The Panda Problem
by Deborah Underwood
Every story needs a problem. But Panda doesn’t have a problem. Unless…Panda is the problem. The author loses control of the narrative in this funny book as Panda helps explain what makes a story great.
One Day, The End
by Rebecca Kai Dotlich
“One day. . . I went to school. I came home. The end,” says our storyteller—a girl with a busy imagination and a thirst for adventure. The art tells a fuller tale of calamity on the way to school and an unpredictably happy ending. Each illustration in this inventive picture book captures multiple, unexpected, and funny storylines as the narrator shares her shorter-than-ever stories, ending with “One day. . . I wanted to write a book.”
The Squiggly Story
by Andrew Larsen
Who says there’s only one way to write a story? A young boy wants to write a story, but he only knows his letters, not words. His sister says, “Why don’t you start there, with a letter?” So the boy tries. He chooses an easy letter to begin with. The letter I. And to his delight, with just the power of his vivid imagination, and no written words, an amazing story begins to unfold, right before his eyes.
Rocket Writes a Story
by Tad Hills
Rocket loves books and he wants to make his own, but he can’t think of a story. Encouraged by the little yellow bird to look closely at the world around him for inspiration, Rocket sets out on a journey. Along the way he discovers small details that he has never noticed before, a timid baby owl who becomes his friend, and an idea for a story.
Little Red Writing
by Joan Holub
Once upon a time in pencil school, a teacher named Ms. 2 told her class, “Today we’re going to write a story.” So begins a hilarious and exuberant retelling of “Little Red Riding Hood”, in which a brave little red pencil finds her way through the many perils of story-telling, faces a ravenous pencil sharpener (the Wolf 3000), and saves the day.
Chloe and the Lion
by Mac Barnett

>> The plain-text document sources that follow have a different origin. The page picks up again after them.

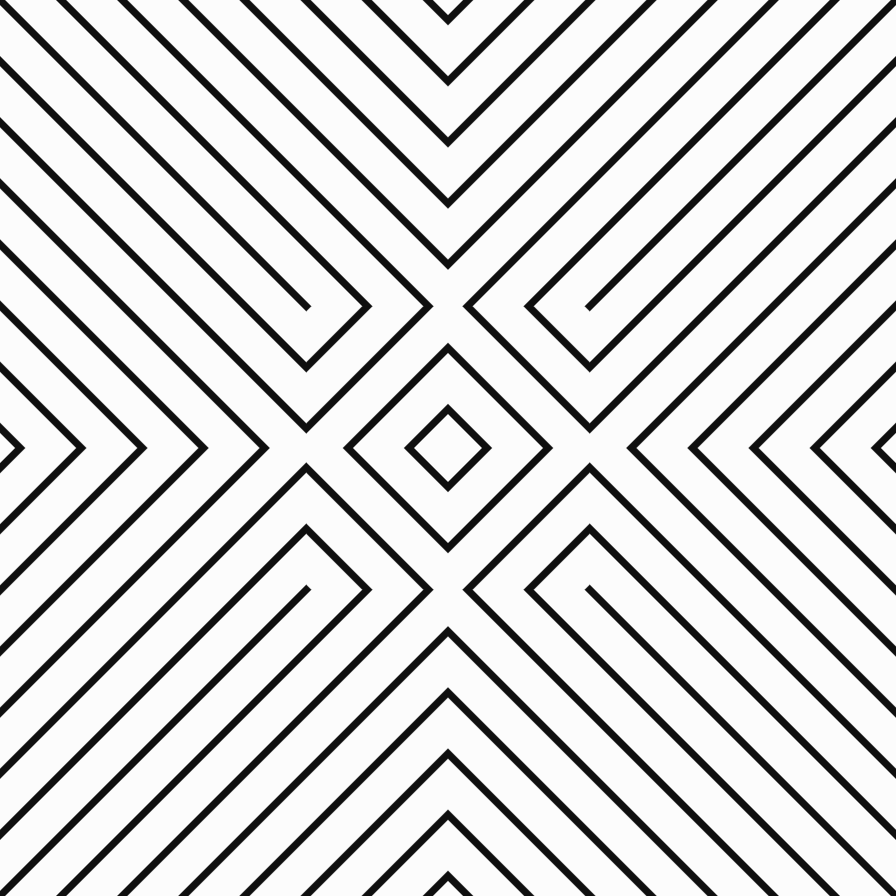
Write a Shadertoy shader that draws this pattern.

```glsl
// Thin black lines on white: nested diamonds in the middle, chevrons on four
// sides and square-ended diagonal arms. Folding the plane into one quadrant
// turns all of them into evenly spaced levels of a single distance field.

const vec3 PAPER = vec3(0.99);
const vec3 INK = vec3(0.06);
const float SPACING = 0.0682;     // level step between neighbouring lines
const float HALF_WIDTH = 0.0057;  // half the line width, in level units
const float ARM_START = 0.3164;   // where the middle line of an arm begins

// Mirrored diagonal axes: x runs outward along an arm, y runs across it.
vec2 foldToArm(vec2 p) {
    p = abs(p);
    return vec2(p.x + p.y, abs(p.y - p.x));
}

// Square-ended level field around the half line that starts at armStart.
float armLevel(vec2 arm, float armStart) {
    return max(arm.y, armStart - arm.x);
}

// Distance to the nearest multiple of the spacing.
float repeatedLine(float level, float spacing) {
    return abs(level - spacing * round(level / spacing));
}

// Antialiased coverage of a line.
float stroke(float dist, float halfWidth, float blur) {
    return 1.0 - smoothstep(halfWidth - blur, halfWidth + blur, dist);
}

void mainImage(out vec4 fragColor, in vec2 fragCoord) {
    float canvas = min(iResolution.x, iResolution.y);
    vec2 p = (fragCoord - 0.5 * iResolution.xy) / canvas;

    float level = armLevel(foldToArm(p), ARM_START);
    float dist = repeatedLine(level, SPACING);

    // Levels change by sqrt(2) per unit of length along a diagonal.
    float blur = 0.75 * sqrt(2.0) / canvas;
    float ink = stroke(dist, HALF_WIDTH, blur);

    fragColor = vec4(mix(PAPER, INK, ink), 1.0);
}
```
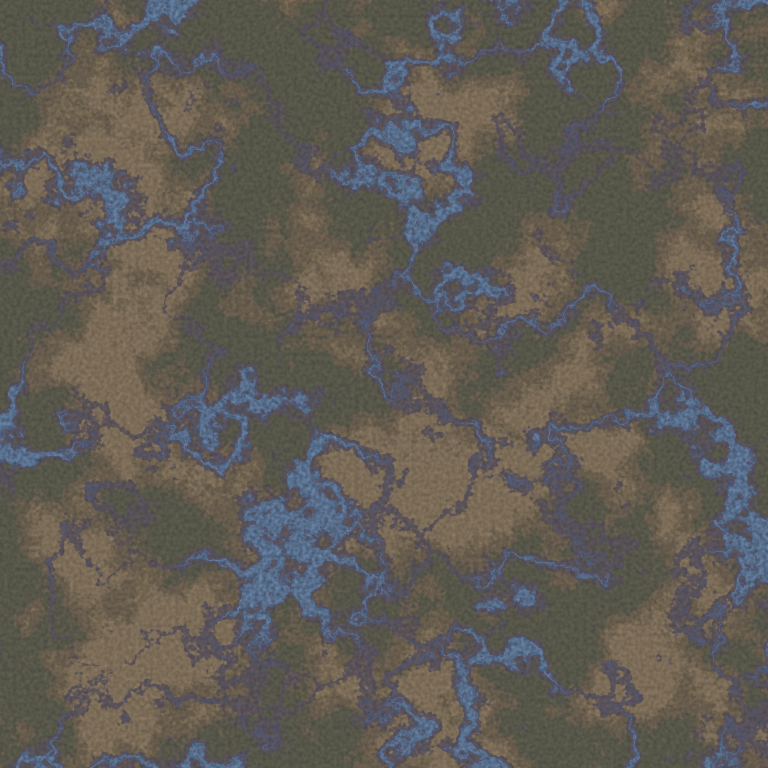
A three.js fragment shader for this texture:

```glsl
// Weathered mineral crust: olive ground with rough brown and tan patches,
// crossed by violet bands whose cores break into speckled blue veins.
// Thresholds on layered gradient noise place the colours; fine grain covers all.

varying vec2 vUv;

vec2 gradient(vec2 cell) {
  float angle = 6.2832 * fract(sin(dot(cell, vec2(127.1, 311.7))) * 43758.55);
  return vec2(cos(angle), sin(angle));
}

float gradientNoise(vec2 p) {
  vec2 i = floor(p);
  vec2 f = fract(p);
  vec2 u = f * f * f * (f * (f * 6.0 - 15.0) + 10.0);
  float a = dot(gradient(i), f);
  float b = dot(gradient(i + vec2(1.0, 0.0)), f - vec2(1.0, 0.0));
  float c = dot(gradient(i + vec2(0.0, 1.0)), f - vec2(0.0, 1.0));
  float d = dot(gradient(i + 1.0), f - 1.0);
  return mix(mix(a, b, u.x), mix(c, d, u.x), u.y);
}

// Seven octaves, each turned to hide the lattice.
float fbm(vec2 p, float gain) {
  float sum = 0.0;
  float amplitude = 1.0;
  for (int i = 0; i < 7; i++) {
    sum += amplitude * gradientNoise(p);
    p = mat2(1.6, 1.2, -1.2, 1.6) * p + 17.3;
    amplitude *= gain;
  }
  return sum;
}

void main() {
  vec2 p = vUv;
  float grain = gradientNoise(p * 175.0 + 9.2) + 0.7 * gradientNoise(p * 247.0 + 41.6);

  // Ground: olive flats, brown patches, tan crowns with ochre rims
  float land = fbm(p * 5.0 + 3.7, 0.6) + 0.04 * grain;
  vec3 color = vec3(0.335, 0.335, 0.285);
  color = mix(color, vec3(0.405, 0.36, 0.30), smoothstep(-0.09, 0.04, land));
  color = mix(color, vec3(0.485, 0.425, 0.345), smoothstep(0.15, 0.27, land));
  float rim = 1.0 - smoothstep(0.0, 0.035, abs(land - 0.17));
  color = mix(color, vec3(0.49, 0.44, 0.33), 0.5 * rim);

  // Veins: the distance from a noise contour, widened where deposits gather
  float vein = abs(fbm(p * 6.0 + 28.4, 0.56)) + 0.03 * grain;
  float deposit = 0.045 + 0.2 * gradientNoise(p * 4.5 + 61.8) - 0.04 * land;
  float violet = 1.0 - smoothstep(-0.025, 0.025, vein - deposit - 0.075);
  float indigo = 1.0 - smoothstep(-0.012, 0.012, vein - deposit);
  float blue = 1.0 - smoothstep(-0.015, 0.015, vein - deposit + 0.025);
  color = mix(color, vec3(0.335, 0.31, 0.345), 0.9 * violet);
  color = mix(color, vec3(0.315, 0.33, 0.43), indigo);
  color = mix(color, vec3(0.345, 0.435, 0.55), blue);

  // Fine grain, strongest on the blue deposits
  color *= 1.0 + grain * mix(0.15, 0.28, blue);
  gl_FragColor = vec4(color, 1.0);
}
```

Meet Chloe: Every week, she collects loose change so she can buy tickets to ride the merry-go-round. But one fateful day, she gets lost in the woods on her way home, and a large dragon leaps out from-“Wait! It’s supposed to be a lion,” says Mac Barnett, the author of this book. But Adam Rex, the illustrator, thinks a dragon would be so much cooler (don’t you agree?). Mac’s power of the pen is at odds with Adam’s brush, and Chloe’s story hangs in the balance. Can she help them out of this quandary to be the heroine of her own story?
by Daniel Kirk
Sam is a library mouse. His home was in a little hole in the wall in the children’s reference books section, and he thought that life was very good indeed. For Sam loved to read. He read picture books and chapter books, biographies and poetry, and ghost stories and mysteries. Sam read so much that finally one day he decided to write books himself! Sam shared his books with other library visitors by placing them on a bookshelf at night. Until there came the time that people wanted to meet this talented author. Whatever was Sam to do?
How This Book Was Made
by Mac Barnett
You may think you know how this book was made, but you don’t. Sure, the author wrote many drafts, and the illustrator took a long time creating the art, but then what? How’d it get into your hands? Well, open the cover and read through these pages to find out. Just beware of the pirates and angry tiger.
What are your favorite picture books about writing? I’d love to check them out!
You can find more of my favorite books to share with kids here.
You might also enjoy these Ways to Increase Writing Engagement.
Happy Reading (and Writing)!